• Niti Aayog member and chairman of board of governors of the reconstituted Medical Council of India Prof (Dr) Vinod K Paul, here to deliver the landmark 50th Colloquium lecture of the Panjab University on the subject ‘Healthy & Smart Youth For A New India’ on Wednesday, was surprised to find that there is no health programme for the students of the university. In the midst of his lecture, during which he emphasised that India’s future glory as a top economic and political power depended on the demographic dividend of having a very young population, he met with silence when he generally inquired whether the university had a health programme running for the students.

Himself an alumnus of the university, he wondered, if schools in the country can have a health programme, why not colleges and universities, because 35% of the health issues develop during adolescence and need to be identified and checked at that stage itself.

Niti Aayog member Prof (Dr) Vinod K Paul (left) at PU on Wednesday

Photos By : Life In Chandigarh

With PGI Director Prof (Dr) Jagat Ram seated on the dais as Guest of Honour (both hail from Himachal Pradesh), Prof Paul remarked “With such a prestigious healthcare institution of national importance right next to you, why can’t we make Panjab Univesity a role model health-promoting university in collaboration with the PGI. Can we have a preventive-promotive health action by creating a health and wellness buzzzzzzzz......”

He rubbed it in further saying “the health programme should not be by default, or minimalistic. I would like to see health and wellness become a flagship programme in Panjab University. This can be one of the missions of the university: “Our students enjoy a very high level of health; for them healthy lifestyle and wellness is a way of life!”

Making out a case why the country needs to invest effectively in the youth of the country, and why health was a crucial part of that pursuit, Prof Paul said “we have just about 3 decades to harness our demographic dividend of being a very young nation - with half our population under 25 years of age, two-thirds under 35 years and overall average age being 29 - and maximise our economic growth potential. This generation is going to make a difference, providing we are able to create pathways for their potential to be optimally utilised. One of the imperatives for our nation becoming a top economic and political power is to keep this young population in good physical and mental shape.”

Listing out the key health issues the youth of the nation are facing, which need to be tackled at an individual level and at the level of the society and government, he said though we may not realise this but anaemia is a big issue. A recent survey had pointed to half the adult population in the country being anaemic. A UGC paper has highlighted high level incidence of various psychological issues among the school and college going children, he added.

Among the other lifestyle-related health concerns were large sections of youth being overweight or obese, lack of adequate sleep, addiction to mobiles, hypertension, etc.
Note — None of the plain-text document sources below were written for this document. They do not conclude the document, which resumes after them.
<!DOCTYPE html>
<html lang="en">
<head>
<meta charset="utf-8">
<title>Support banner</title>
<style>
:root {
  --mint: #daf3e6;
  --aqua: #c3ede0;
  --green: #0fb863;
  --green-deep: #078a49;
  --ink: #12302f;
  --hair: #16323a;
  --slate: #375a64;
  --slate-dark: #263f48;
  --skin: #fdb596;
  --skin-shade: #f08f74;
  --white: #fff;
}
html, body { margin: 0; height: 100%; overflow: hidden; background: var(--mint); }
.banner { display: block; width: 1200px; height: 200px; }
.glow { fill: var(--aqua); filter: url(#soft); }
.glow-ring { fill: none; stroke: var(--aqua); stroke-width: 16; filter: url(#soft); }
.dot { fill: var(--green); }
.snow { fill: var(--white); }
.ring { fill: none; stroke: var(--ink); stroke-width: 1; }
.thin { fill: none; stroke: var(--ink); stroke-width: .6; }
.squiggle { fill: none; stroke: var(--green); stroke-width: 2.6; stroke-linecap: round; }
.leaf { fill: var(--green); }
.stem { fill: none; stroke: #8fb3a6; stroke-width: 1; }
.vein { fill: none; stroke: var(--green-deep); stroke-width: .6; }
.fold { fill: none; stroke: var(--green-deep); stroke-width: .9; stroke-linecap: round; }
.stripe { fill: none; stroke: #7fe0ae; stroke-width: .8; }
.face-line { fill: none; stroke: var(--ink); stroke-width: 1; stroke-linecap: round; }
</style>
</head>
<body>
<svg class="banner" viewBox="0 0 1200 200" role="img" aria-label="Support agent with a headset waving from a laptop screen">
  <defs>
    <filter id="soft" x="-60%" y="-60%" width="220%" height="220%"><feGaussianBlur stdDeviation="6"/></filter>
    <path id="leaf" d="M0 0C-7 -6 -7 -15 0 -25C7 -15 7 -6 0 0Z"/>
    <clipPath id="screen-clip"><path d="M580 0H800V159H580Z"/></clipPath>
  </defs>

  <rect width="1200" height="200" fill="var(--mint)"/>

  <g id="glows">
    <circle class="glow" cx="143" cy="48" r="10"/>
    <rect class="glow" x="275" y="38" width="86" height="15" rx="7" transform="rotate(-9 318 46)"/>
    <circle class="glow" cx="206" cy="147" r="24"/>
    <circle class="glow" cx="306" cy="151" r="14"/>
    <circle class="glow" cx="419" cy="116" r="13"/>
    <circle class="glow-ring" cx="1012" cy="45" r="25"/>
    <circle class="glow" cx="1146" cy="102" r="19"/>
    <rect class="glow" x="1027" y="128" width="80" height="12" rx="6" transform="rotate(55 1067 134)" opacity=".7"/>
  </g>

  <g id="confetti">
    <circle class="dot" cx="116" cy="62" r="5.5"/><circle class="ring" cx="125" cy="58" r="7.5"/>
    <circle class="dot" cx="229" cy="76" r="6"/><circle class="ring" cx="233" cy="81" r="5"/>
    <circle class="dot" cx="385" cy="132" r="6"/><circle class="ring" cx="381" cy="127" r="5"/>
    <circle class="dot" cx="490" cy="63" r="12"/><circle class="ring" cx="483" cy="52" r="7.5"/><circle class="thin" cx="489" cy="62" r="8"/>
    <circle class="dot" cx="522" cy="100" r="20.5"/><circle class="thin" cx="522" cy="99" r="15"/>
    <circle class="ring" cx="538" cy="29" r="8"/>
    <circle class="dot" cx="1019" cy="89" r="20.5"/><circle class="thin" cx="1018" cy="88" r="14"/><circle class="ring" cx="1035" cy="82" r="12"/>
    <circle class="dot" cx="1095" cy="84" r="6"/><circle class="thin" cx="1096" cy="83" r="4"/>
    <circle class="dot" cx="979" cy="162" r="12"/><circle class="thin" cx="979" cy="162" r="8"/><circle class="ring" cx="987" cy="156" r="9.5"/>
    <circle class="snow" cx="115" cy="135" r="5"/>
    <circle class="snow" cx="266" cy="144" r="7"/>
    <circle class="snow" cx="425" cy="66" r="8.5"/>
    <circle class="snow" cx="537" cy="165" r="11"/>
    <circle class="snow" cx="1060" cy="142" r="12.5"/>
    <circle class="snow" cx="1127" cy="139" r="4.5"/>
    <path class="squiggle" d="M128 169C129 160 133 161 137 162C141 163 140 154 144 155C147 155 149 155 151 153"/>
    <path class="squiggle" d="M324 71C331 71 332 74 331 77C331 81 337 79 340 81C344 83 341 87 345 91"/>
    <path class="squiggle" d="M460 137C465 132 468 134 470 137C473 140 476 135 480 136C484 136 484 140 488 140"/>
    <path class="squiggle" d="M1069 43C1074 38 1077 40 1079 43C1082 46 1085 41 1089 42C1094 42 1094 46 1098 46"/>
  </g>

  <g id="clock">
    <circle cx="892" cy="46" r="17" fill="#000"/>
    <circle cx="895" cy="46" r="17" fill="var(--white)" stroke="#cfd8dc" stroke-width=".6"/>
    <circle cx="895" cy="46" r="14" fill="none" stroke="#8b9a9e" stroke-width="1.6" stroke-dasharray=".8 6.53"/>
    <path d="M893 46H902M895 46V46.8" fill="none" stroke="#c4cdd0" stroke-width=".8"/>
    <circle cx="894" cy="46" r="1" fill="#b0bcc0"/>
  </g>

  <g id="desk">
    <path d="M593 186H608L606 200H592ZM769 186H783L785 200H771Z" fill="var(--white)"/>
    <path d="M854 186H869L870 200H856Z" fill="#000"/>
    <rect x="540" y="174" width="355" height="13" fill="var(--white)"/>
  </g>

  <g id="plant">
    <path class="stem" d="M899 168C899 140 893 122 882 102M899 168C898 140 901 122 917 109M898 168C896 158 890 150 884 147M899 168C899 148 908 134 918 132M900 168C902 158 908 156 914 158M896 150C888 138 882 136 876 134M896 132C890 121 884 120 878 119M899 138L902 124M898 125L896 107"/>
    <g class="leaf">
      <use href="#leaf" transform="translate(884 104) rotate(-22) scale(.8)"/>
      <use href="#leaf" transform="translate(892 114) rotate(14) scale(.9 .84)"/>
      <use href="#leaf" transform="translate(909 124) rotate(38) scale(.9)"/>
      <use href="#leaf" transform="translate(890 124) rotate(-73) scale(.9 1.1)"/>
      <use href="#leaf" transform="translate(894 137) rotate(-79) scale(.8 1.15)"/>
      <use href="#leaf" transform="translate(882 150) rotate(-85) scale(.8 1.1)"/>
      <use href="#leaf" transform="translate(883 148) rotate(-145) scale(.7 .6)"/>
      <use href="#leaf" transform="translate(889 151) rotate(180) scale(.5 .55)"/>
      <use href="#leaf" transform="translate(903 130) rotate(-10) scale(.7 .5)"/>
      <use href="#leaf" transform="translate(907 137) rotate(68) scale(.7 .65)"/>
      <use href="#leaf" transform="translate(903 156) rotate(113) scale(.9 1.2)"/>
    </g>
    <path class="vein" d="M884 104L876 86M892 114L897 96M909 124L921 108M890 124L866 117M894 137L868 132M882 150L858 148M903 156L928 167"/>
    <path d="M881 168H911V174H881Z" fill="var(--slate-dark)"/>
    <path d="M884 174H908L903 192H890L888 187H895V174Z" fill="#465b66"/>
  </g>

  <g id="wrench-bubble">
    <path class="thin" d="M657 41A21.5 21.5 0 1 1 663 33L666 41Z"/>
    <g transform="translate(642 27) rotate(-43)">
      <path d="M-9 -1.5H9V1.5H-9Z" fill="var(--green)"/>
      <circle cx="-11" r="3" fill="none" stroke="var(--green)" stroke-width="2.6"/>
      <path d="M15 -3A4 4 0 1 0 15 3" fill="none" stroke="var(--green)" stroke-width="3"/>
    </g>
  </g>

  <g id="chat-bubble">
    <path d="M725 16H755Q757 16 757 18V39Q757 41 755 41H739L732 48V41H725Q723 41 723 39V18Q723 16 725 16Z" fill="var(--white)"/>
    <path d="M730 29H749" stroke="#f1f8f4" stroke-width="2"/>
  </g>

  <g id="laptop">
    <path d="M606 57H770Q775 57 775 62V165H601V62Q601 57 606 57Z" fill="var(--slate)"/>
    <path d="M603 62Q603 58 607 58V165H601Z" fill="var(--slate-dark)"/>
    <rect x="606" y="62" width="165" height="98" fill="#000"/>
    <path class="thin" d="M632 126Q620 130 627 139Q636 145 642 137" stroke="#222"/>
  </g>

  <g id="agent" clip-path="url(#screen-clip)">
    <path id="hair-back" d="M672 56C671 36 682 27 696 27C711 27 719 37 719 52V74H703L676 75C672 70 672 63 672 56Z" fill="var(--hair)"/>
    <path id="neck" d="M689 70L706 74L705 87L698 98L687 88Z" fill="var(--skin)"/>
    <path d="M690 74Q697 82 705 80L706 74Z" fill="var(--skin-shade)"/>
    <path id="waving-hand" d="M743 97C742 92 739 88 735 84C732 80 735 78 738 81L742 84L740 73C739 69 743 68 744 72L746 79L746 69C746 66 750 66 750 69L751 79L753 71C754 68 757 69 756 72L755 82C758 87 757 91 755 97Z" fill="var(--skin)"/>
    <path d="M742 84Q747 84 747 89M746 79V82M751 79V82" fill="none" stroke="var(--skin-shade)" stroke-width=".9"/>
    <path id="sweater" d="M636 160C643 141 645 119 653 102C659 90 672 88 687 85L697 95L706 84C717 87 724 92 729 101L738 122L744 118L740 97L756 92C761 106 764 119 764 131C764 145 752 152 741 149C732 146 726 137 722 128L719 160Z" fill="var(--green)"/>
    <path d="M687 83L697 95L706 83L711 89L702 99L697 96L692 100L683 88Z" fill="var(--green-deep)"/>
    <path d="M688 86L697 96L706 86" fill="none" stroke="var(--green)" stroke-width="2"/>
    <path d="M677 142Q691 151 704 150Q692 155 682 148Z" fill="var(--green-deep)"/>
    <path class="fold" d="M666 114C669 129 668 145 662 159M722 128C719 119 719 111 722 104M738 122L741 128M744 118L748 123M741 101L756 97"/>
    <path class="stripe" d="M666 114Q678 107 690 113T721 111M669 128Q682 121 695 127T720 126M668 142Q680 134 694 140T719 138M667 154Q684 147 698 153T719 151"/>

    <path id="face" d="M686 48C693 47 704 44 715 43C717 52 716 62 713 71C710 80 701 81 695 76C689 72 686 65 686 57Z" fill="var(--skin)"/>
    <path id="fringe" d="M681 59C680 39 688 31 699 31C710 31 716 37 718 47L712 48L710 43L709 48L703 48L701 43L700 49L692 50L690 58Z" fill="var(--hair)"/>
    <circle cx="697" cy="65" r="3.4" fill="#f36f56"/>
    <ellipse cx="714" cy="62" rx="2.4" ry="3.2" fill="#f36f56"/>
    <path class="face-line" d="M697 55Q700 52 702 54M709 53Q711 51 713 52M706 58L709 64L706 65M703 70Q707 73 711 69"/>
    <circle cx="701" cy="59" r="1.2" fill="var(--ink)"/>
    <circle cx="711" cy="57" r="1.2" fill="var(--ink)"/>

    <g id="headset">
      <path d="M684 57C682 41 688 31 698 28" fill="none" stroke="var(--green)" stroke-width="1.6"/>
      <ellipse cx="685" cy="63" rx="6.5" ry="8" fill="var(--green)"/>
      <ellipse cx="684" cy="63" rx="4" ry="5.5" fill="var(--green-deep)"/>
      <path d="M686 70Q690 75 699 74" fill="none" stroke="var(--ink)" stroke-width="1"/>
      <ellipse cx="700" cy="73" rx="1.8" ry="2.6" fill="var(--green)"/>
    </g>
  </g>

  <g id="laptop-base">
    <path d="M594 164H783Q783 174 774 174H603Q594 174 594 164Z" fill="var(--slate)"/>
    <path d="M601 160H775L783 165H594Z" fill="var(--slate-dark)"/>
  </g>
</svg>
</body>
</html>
Later talking to lifeinchandigarh.com on the phone, Prof Paul addressed concerns over adequate budgetary provisions not being made by successive governments for healthcare, and not enough efforts being made to tackle other factors which impact the health of the nation,  like air and water pollution, sanitation, food adulteration, etc.

Pointing to Prime Minister Narendra Modi’s pronouncement earlier this month to double the health expenditure in the country to 2.5 percent of the Gross Domestic Product (GDP), he said it was reinforcement of the commitment made in the national policy. Even otherwise budgetary constraints were not being allowed to come in the way of making additional expenditure on healthcare as was evident from the Rs 700 crore-plus worth of free treatment provided to the poor within months of the launch of the Ayushman Bharat health insurance scheme, he asserted.